About this exercise: Without the pictures, retype each line below exactly as it stands.

Provided records:
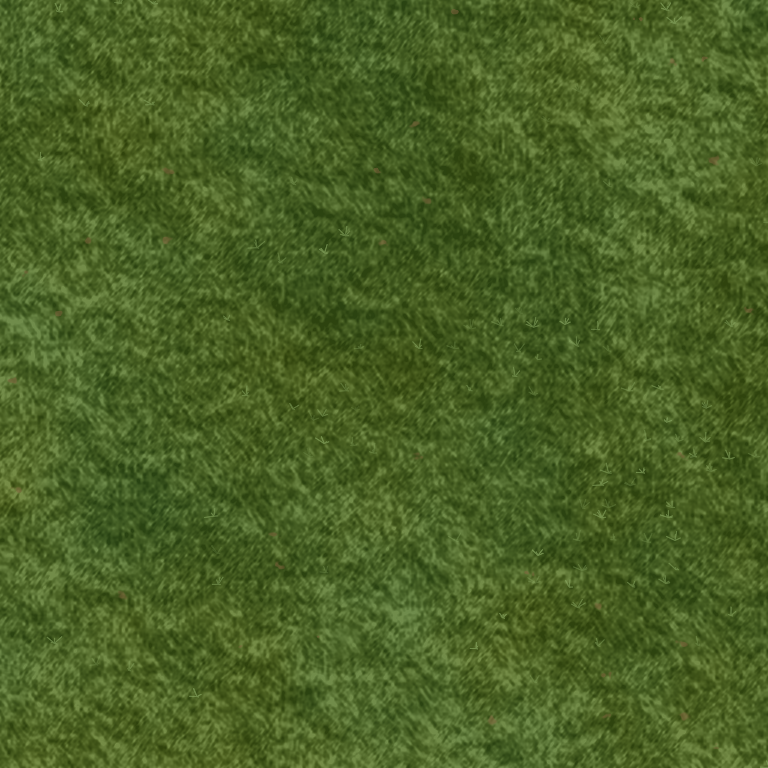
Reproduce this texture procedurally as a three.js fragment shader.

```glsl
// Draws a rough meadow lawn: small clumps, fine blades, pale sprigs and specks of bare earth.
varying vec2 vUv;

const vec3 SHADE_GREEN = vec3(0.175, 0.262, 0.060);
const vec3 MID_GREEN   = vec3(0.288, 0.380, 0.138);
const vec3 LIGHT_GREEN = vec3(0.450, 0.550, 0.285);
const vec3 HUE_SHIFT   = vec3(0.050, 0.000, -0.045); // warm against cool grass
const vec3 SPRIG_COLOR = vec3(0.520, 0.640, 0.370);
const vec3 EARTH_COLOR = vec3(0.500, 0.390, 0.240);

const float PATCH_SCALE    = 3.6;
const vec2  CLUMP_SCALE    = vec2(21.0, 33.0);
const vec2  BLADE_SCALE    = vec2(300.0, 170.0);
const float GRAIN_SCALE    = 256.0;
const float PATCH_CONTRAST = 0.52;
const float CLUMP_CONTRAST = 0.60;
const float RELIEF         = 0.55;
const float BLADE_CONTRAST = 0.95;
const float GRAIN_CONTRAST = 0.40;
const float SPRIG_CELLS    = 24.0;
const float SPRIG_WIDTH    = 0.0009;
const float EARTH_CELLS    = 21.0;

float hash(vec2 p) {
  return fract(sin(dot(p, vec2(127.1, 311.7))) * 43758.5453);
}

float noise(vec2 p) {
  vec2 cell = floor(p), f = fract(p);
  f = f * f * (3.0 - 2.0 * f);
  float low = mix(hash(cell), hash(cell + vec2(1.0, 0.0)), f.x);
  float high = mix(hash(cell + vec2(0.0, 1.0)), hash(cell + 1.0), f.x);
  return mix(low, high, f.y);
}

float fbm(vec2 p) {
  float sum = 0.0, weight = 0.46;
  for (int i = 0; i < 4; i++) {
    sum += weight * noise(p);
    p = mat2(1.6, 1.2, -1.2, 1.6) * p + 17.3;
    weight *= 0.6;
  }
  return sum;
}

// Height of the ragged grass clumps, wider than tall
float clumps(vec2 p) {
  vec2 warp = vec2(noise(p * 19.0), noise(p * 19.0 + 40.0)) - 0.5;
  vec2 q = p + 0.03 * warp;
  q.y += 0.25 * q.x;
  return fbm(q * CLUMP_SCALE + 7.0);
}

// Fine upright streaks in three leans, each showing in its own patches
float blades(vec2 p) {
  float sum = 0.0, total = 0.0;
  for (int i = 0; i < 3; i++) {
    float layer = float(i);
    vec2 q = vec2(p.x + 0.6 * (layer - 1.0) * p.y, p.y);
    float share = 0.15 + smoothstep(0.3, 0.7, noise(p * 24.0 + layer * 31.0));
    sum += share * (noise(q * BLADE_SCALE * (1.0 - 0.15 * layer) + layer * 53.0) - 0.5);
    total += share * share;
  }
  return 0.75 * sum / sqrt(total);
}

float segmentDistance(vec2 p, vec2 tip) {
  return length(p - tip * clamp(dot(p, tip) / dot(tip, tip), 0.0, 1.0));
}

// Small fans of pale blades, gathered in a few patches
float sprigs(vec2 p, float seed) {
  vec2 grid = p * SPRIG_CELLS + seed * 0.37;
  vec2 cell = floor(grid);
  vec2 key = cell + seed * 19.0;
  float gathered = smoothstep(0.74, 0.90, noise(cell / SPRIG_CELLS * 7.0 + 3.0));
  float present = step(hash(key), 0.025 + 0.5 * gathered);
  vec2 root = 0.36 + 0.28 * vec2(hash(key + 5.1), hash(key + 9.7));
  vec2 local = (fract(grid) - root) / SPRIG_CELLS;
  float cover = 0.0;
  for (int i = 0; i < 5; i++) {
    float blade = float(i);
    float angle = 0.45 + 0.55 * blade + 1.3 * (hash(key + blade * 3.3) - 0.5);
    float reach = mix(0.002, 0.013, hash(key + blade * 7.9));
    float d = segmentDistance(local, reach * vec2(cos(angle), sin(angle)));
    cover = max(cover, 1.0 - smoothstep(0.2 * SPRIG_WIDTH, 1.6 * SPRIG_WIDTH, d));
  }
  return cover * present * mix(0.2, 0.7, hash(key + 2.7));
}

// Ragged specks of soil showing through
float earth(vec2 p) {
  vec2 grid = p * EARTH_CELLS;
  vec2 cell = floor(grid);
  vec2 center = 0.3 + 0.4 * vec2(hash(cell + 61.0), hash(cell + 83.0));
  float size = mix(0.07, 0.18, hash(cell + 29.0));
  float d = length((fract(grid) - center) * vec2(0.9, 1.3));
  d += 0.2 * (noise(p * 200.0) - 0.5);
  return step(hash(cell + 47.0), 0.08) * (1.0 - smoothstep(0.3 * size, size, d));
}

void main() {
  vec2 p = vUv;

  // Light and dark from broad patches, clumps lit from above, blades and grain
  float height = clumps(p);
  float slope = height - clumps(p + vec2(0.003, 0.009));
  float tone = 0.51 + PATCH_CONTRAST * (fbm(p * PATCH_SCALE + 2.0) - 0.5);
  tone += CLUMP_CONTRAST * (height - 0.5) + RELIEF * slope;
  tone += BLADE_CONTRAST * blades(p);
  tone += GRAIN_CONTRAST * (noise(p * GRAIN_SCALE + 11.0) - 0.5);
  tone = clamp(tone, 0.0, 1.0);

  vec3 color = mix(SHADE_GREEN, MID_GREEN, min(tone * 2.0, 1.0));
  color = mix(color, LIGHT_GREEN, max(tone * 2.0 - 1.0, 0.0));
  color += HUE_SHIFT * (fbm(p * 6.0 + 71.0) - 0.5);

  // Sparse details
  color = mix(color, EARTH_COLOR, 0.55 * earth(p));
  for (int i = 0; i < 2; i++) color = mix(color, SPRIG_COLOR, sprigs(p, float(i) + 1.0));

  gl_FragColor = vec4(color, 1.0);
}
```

Your response:
Reproduce this texture procedurally as a three.js fragment shader.

```glsl
// Draws a rough meadow lawn: small clumps, fine blades, pale sprigs and specks of bare earth.
varying vec2 vUv;

const vec3 SHADE_GREEN = vec3(0.175, 0.262, 0.060);
const vec3 MID_GREEN   = vec3(0.288, 0.380, 0.138);
const vec3 LIGHT_GREEN = vec3(0.450, 0.550, 0.285);
const vec3 HUE_SHIFT   = vec3(0.050, 0.000, -0.045); // warm against cool grass
const vec3 SPRIG_COLOR = vec3(0.520, 0.640, 0.370);
const vec3 EARTH_COLOR = vec3(0.500, 0.390, 0.240);

const float PATCH_SCALE    = 3.6;
const vec2  CLUMP_SCALE    = vec2(21.0, 33.0);
const vec2  BLADE_SCALE    = vec2(300.0, 170.0);
const float GRAIN_SCALE    = 256.0;
const float PATCH_CONTRAST = 0.52;
const float CLUMP_CONTRAST = 0.60;
const float RELIEF         = 0.55;
const float BLADE_CONTRAST = 0.95;
const float GRAIN_CONTRAST = 0.40;
const float SPRIG_CELLS    = 24.0;
const float SPRIG_WIDTH    = 0.0009;
const float EARTH_CELLS    = 21.0;

float hash(vec2 p) {
  return fract(sin(dot(p, vec2(127.1, 311.7))) * 43758.5453);
}

float noise(vec2 p) {
  vec2 cell = floor(p), f = fract(p);
  f = f * f * (3.0 - 2.0 * f);
  float low = mix(hash(cell), hash(cell + vec2(1.0, 0.0)), f.x);
  float high = mix(hash(cell + vec2(0.0, 1.0)), hash(cell + 1.0), f.x);
  return mix(low, high, f.y);
}

float fbm(vec2 p) {
  float sum = 0.0, weight = 0.46;
  for (int i = 0; i < 4; i++) {
    sum += weight * noise(p);
    p = mat2(1.6, 1.2, -1.2, 1.6) * p + 17.3;
    weight *= 0.6;
  }
  return sum;
}

// Height of the ragged grass clumps, wider than tall
float clumps(vec2 p) {
  vec2 warp = vec2(noise(p * 19.0), noise(p * 19.0 + 40.0)) - 0.5;
  vec2 q = p + 0.03 * warp;
  q.y += 0.25 * q.x;
  return fbm(q * CLUMP_SCALE + 7.0);
}

// Fine upright streaks in three leans, each showing in its own patches
float blades(vec2 p) {
  float sum = 0.0, total = 0.0;
  for (int i = 0; i < 3; i++) {
    float layer = float(i);
    vec2 q = vec2(p.x + 0.6 * (layer - 1.0) * p.y, p.y);
    float share = 0.15 + smoothstep(0.3, 0.7, noise(p * 24.0 + layer * 31.0));
    sum += share * (noise(q * BLADE_SCALE * (1.0 - 0.15 * layer) + layer * 53.0) - 0.5);
    total += share * share;
  }
  return 0.75 * sum / sqrt(total);
}

float segmentDistance(vec2 p, vec2 tip) {
  return length(p - tip * clamp(dot(p, tip) / dot(tip, tip), 0.0, 1.0));
}

// Small fans of pale blades, gathered in a few patches
float sprigs(vec2 p, float seed) {
  vec2 grid = p * SPRIG_CELLS + seed * 0.37;
  vec2 cell = floor(grid);
  vec2 key = cell + seed * 19.0;
  float gathered = smoothstep(0.74, 0.90, noise(cell / SPRIG_CELLS * 7.0 + 3.0));
  float present = step(hash(key), 0.025 + 0.5 * gathered);
  vec2 root = 0.36 + 0.28 * vec2(hash(key + 5.1), hash(key + 9.7));
  vec2 local = (fract(grid) - root) / SPRIG_CELLS;
  float cover = 0.0;
  for (int i = 0; i < 5; i++) {
    float blade = float(i);
    float angle = 0.45 + 0.55 * blade + 1.3 * (hash(key + blade * 3.3) - 0.5);
    float reach = mix(0.002, 0.013, hash(key + blade * 7.9));
    float d = segmentDistance(local, reach * vec2(cos(angle), sin(angle)));
    cover = max(cover, 1.0 - smoothstep(0.2 * SPRIG_WIDTH, 1.6 * SPRIG_WIDTH, d));
  }
  return cover * present * mix(0.2, 0.7, hash(key + 2.7));
}

// Ragged specks of soil showing through
float earth(vec2 p) {
  vec2 grid = p * EARTH_CELLS;
  vec2 cell = floor(grid);
  vec2 center = 0.3 + 0.4 * vec2(hash(cell + 61.0), hash(cell + 83.0));
  float size = mix(0.07, 0.18, hash(cell + 29.0));
  float d = length((fract(grid) - center) * vec2(0.9, 1.3));
  d += 0.2 * (noise(p * 200.0) - 0.5);
  return step(hash(cell + 47.0), 0.08) * (1.0 - smoothstep(0.3 * size, size, d));
}

void main() {
  vec2 p = vUv;

  // Light and dark from broad patches, clumps lit from above, blades and grain
  float height = clumps(p);
  float slope = height - clumps(p + vec2(0.003, 0.009));
  float tone = 0.51 + PATCH_CONTRAST * (fbm(p * PATCH_SCALE + 2.0) - 0.5);
  tone += CLUMP_CONTRAST * (height - 0.5) + RELIEF * slope;
  tone += BLADE_CONTRAST * blades(p);
  tone += GRAIN_CONTRAST * (noise(p * GRAIN_SCALE + 11.0) - 0.5);
  tone = clamp(tone, 0.0, 1.0);

  vec3 color = mix(SHADE_GREEN, MID_GREEN, min(tone * 2.0, 1.0));
  color = mix(color, LIGHT_GREEN, max(tone * 2.0 - 1.0, 0.0));
  color += HUE_SHIFT * (fbm(p * 6.0 + 71.0) - 0.5);

  // Sparse details
  color = mix(color, EARTH_COLOR, 0.55 * earth(p));
  for (int i = 0; i < 2; i++) color = mix(color, SPRIG_COLOR, sprigs(p, float(i) + 1.0));

  gl_FragColor = vec4(color, 1.0);
}
```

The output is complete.